INPUT DATA:

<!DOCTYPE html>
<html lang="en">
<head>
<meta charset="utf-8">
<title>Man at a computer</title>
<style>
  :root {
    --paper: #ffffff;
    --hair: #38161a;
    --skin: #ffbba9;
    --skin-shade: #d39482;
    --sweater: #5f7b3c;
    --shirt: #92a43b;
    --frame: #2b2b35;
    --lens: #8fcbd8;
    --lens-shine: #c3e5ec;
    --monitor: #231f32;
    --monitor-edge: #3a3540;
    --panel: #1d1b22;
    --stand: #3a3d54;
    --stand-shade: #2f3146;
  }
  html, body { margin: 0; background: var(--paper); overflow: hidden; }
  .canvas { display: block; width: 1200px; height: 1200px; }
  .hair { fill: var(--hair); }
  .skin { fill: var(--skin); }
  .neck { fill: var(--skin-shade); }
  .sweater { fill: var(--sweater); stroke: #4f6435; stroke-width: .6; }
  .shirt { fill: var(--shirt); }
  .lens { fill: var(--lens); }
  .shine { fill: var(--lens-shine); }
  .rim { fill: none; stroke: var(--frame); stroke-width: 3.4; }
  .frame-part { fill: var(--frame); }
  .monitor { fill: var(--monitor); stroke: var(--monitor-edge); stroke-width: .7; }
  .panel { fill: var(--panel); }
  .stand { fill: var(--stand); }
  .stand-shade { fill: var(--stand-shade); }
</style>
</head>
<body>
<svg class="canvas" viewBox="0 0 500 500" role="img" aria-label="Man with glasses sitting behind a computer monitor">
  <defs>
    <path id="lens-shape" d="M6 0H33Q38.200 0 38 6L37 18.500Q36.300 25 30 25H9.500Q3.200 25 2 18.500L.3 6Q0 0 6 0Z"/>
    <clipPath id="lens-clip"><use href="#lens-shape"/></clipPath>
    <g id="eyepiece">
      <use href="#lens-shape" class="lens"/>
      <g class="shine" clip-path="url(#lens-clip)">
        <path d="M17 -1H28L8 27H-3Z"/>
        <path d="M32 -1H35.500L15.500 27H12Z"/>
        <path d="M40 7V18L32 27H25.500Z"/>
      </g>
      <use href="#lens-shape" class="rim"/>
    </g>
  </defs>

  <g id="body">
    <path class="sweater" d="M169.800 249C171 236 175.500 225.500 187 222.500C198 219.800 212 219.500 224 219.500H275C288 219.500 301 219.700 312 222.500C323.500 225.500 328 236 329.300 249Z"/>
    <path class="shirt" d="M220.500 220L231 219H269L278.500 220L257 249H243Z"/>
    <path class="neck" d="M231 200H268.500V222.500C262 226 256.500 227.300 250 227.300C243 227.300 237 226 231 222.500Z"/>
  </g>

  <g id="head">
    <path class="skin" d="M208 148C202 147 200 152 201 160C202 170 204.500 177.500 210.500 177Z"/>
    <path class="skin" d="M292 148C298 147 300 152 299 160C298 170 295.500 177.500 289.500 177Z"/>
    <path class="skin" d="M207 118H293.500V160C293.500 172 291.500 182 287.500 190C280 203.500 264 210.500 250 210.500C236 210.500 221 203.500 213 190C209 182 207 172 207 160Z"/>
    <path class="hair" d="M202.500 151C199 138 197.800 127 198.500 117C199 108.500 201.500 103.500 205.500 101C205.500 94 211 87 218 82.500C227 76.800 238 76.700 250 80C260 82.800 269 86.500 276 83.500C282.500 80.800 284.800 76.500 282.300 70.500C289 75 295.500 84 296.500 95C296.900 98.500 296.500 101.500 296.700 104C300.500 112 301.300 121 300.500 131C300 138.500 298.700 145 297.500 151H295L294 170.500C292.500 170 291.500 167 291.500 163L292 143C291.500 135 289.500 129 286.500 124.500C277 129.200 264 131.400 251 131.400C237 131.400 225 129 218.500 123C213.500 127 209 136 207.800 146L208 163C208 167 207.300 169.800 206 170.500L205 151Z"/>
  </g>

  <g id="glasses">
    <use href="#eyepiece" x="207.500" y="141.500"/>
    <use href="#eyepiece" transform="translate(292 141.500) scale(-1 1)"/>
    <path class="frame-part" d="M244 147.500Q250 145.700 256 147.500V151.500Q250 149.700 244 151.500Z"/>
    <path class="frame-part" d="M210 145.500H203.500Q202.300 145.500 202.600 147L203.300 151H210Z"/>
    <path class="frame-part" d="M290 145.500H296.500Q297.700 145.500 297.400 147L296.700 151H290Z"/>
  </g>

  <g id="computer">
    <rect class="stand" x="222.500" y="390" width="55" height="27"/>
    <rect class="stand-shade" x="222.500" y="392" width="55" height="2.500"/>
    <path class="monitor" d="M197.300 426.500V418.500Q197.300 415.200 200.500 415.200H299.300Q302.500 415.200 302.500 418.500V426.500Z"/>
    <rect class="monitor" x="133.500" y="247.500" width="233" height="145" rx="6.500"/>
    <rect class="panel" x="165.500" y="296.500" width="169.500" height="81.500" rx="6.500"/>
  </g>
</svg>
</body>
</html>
---
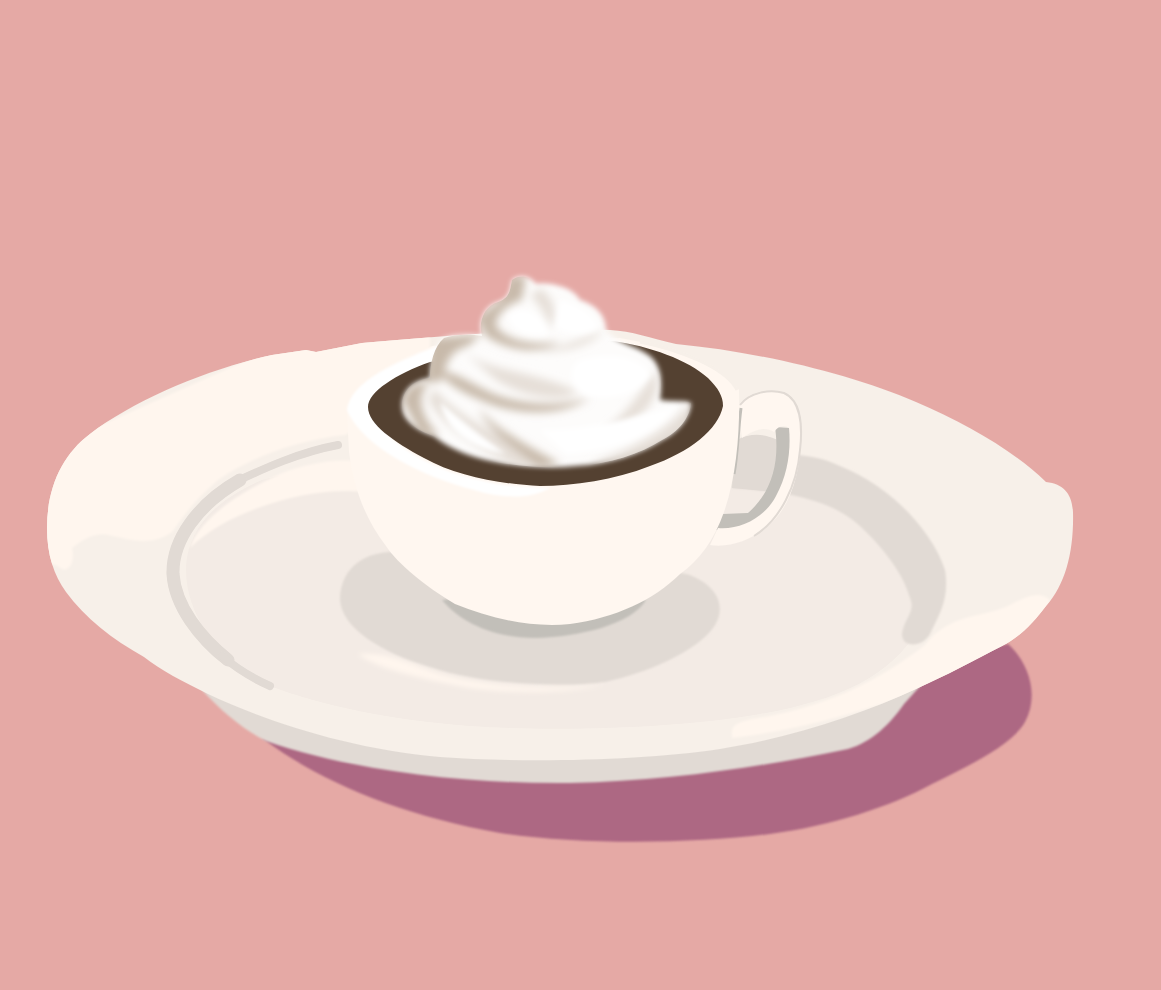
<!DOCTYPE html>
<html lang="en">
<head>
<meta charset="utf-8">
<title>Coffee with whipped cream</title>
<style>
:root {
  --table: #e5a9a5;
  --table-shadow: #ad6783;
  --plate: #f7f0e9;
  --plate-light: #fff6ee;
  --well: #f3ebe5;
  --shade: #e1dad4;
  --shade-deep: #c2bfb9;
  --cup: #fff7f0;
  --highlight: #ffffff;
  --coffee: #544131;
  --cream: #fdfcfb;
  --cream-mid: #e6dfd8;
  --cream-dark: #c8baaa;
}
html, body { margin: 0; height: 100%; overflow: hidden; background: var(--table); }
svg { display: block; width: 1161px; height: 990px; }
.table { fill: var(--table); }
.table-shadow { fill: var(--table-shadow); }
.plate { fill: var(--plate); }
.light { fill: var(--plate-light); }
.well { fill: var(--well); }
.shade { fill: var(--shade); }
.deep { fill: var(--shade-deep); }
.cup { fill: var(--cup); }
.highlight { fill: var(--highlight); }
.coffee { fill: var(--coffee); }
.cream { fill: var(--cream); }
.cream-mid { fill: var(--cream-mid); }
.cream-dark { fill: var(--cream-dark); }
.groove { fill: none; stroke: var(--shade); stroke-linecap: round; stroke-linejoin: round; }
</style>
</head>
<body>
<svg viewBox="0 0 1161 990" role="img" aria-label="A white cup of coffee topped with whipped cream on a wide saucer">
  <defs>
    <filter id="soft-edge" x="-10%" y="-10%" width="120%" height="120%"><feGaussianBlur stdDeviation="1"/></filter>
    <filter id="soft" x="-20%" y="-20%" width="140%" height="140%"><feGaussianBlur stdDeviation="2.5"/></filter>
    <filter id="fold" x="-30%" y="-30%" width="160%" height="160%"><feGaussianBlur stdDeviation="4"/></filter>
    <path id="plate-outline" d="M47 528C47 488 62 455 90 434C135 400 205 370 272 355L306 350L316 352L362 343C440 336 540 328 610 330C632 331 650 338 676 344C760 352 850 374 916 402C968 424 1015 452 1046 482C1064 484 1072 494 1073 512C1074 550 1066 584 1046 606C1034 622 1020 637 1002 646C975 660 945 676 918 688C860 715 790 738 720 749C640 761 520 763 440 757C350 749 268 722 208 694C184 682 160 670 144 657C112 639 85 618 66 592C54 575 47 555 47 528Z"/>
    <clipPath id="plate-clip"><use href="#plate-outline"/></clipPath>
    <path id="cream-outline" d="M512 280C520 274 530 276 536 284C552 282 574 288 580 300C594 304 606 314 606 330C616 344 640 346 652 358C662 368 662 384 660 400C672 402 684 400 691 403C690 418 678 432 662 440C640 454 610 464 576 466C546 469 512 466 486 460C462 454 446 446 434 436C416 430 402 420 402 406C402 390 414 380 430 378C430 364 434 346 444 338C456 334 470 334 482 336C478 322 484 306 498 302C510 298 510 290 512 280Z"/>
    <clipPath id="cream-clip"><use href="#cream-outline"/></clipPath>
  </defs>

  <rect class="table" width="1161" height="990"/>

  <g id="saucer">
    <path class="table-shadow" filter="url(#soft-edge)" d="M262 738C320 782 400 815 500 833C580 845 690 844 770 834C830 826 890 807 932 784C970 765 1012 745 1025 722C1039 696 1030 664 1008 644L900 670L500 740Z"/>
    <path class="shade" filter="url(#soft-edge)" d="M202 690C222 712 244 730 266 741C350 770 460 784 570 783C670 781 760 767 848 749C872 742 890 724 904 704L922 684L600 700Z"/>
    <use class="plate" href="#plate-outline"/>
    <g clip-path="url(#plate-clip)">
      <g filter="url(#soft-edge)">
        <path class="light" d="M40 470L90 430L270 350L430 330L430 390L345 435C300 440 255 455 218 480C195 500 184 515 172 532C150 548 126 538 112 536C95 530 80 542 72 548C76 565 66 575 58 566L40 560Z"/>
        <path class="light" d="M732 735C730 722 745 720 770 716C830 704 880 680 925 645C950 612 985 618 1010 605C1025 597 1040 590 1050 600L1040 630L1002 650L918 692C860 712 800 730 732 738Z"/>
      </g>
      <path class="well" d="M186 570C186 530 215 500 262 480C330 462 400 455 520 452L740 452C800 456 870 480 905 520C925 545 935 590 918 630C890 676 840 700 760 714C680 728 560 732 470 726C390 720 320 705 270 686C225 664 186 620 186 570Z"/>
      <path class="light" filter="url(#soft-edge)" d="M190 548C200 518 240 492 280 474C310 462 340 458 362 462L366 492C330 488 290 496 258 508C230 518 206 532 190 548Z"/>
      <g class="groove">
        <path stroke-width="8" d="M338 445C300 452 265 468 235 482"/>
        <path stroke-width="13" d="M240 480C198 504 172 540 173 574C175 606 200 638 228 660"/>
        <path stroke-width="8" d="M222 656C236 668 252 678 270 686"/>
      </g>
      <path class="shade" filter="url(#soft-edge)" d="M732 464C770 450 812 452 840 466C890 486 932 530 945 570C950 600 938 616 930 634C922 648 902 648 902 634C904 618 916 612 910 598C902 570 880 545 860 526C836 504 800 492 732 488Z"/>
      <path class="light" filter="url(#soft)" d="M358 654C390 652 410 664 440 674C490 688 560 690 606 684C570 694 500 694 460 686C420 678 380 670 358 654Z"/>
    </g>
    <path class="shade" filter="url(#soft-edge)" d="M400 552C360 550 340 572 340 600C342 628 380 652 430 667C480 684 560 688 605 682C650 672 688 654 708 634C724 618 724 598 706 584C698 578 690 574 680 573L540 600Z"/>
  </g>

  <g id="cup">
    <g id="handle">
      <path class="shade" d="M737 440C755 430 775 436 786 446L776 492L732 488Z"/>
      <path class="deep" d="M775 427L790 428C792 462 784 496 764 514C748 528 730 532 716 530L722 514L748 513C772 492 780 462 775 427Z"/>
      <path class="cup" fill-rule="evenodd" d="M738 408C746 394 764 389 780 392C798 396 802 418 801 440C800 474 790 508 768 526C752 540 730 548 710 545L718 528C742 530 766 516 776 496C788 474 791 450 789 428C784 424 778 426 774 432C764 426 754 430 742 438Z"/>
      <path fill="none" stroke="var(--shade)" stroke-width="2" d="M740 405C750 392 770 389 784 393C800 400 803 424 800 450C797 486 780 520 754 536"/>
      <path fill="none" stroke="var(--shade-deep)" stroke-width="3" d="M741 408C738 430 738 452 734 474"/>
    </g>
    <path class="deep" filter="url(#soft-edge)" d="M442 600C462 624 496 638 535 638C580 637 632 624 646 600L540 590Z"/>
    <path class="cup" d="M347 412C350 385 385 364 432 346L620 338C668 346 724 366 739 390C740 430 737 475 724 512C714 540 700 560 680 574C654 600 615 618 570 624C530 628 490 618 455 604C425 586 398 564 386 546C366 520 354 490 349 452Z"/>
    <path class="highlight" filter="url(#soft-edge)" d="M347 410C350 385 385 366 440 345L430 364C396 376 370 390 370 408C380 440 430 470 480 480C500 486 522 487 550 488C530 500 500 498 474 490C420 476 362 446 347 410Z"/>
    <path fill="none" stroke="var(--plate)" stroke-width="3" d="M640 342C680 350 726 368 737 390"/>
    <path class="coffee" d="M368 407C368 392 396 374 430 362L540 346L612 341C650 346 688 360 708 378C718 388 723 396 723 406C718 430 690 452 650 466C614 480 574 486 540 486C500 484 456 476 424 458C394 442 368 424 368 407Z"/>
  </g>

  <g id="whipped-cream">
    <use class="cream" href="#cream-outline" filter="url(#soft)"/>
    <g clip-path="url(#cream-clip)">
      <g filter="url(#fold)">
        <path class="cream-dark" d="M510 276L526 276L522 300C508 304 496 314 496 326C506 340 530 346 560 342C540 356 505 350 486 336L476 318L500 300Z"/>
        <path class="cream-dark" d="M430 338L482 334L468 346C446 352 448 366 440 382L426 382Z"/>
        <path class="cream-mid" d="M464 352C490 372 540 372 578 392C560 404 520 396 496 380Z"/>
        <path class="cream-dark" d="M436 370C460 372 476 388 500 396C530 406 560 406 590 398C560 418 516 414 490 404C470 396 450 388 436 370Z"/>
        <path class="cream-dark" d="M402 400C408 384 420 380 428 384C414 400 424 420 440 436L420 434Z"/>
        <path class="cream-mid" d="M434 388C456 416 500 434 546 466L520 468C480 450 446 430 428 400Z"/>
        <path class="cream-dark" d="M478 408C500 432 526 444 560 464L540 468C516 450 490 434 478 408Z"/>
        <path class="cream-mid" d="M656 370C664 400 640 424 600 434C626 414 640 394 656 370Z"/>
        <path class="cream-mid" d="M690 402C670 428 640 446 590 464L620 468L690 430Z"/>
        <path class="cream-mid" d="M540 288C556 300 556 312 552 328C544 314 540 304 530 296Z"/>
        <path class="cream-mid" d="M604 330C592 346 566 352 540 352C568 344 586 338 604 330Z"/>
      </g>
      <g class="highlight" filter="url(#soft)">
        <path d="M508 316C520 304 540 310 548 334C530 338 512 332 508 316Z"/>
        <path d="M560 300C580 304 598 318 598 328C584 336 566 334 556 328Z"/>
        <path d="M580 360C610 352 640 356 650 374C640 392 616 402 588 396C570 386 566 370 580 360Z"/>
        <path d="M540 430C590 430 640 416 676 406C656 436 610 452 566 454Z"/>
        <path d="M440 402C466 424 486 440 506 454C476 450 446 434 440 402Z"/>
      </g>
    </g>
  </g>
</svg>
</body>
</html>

EXERCISE OBJECTIVE: Could you find each line in the entries that contains the string "shirt" and copy it?

ANSWER TO THE PROBLEM:
    --shirt: #92a43b;
  .shirt { fill: var(--shirt); }
    <path class="shirt" d="M220.500 220L231 219H269L278.500 220L257 249H243Z"/>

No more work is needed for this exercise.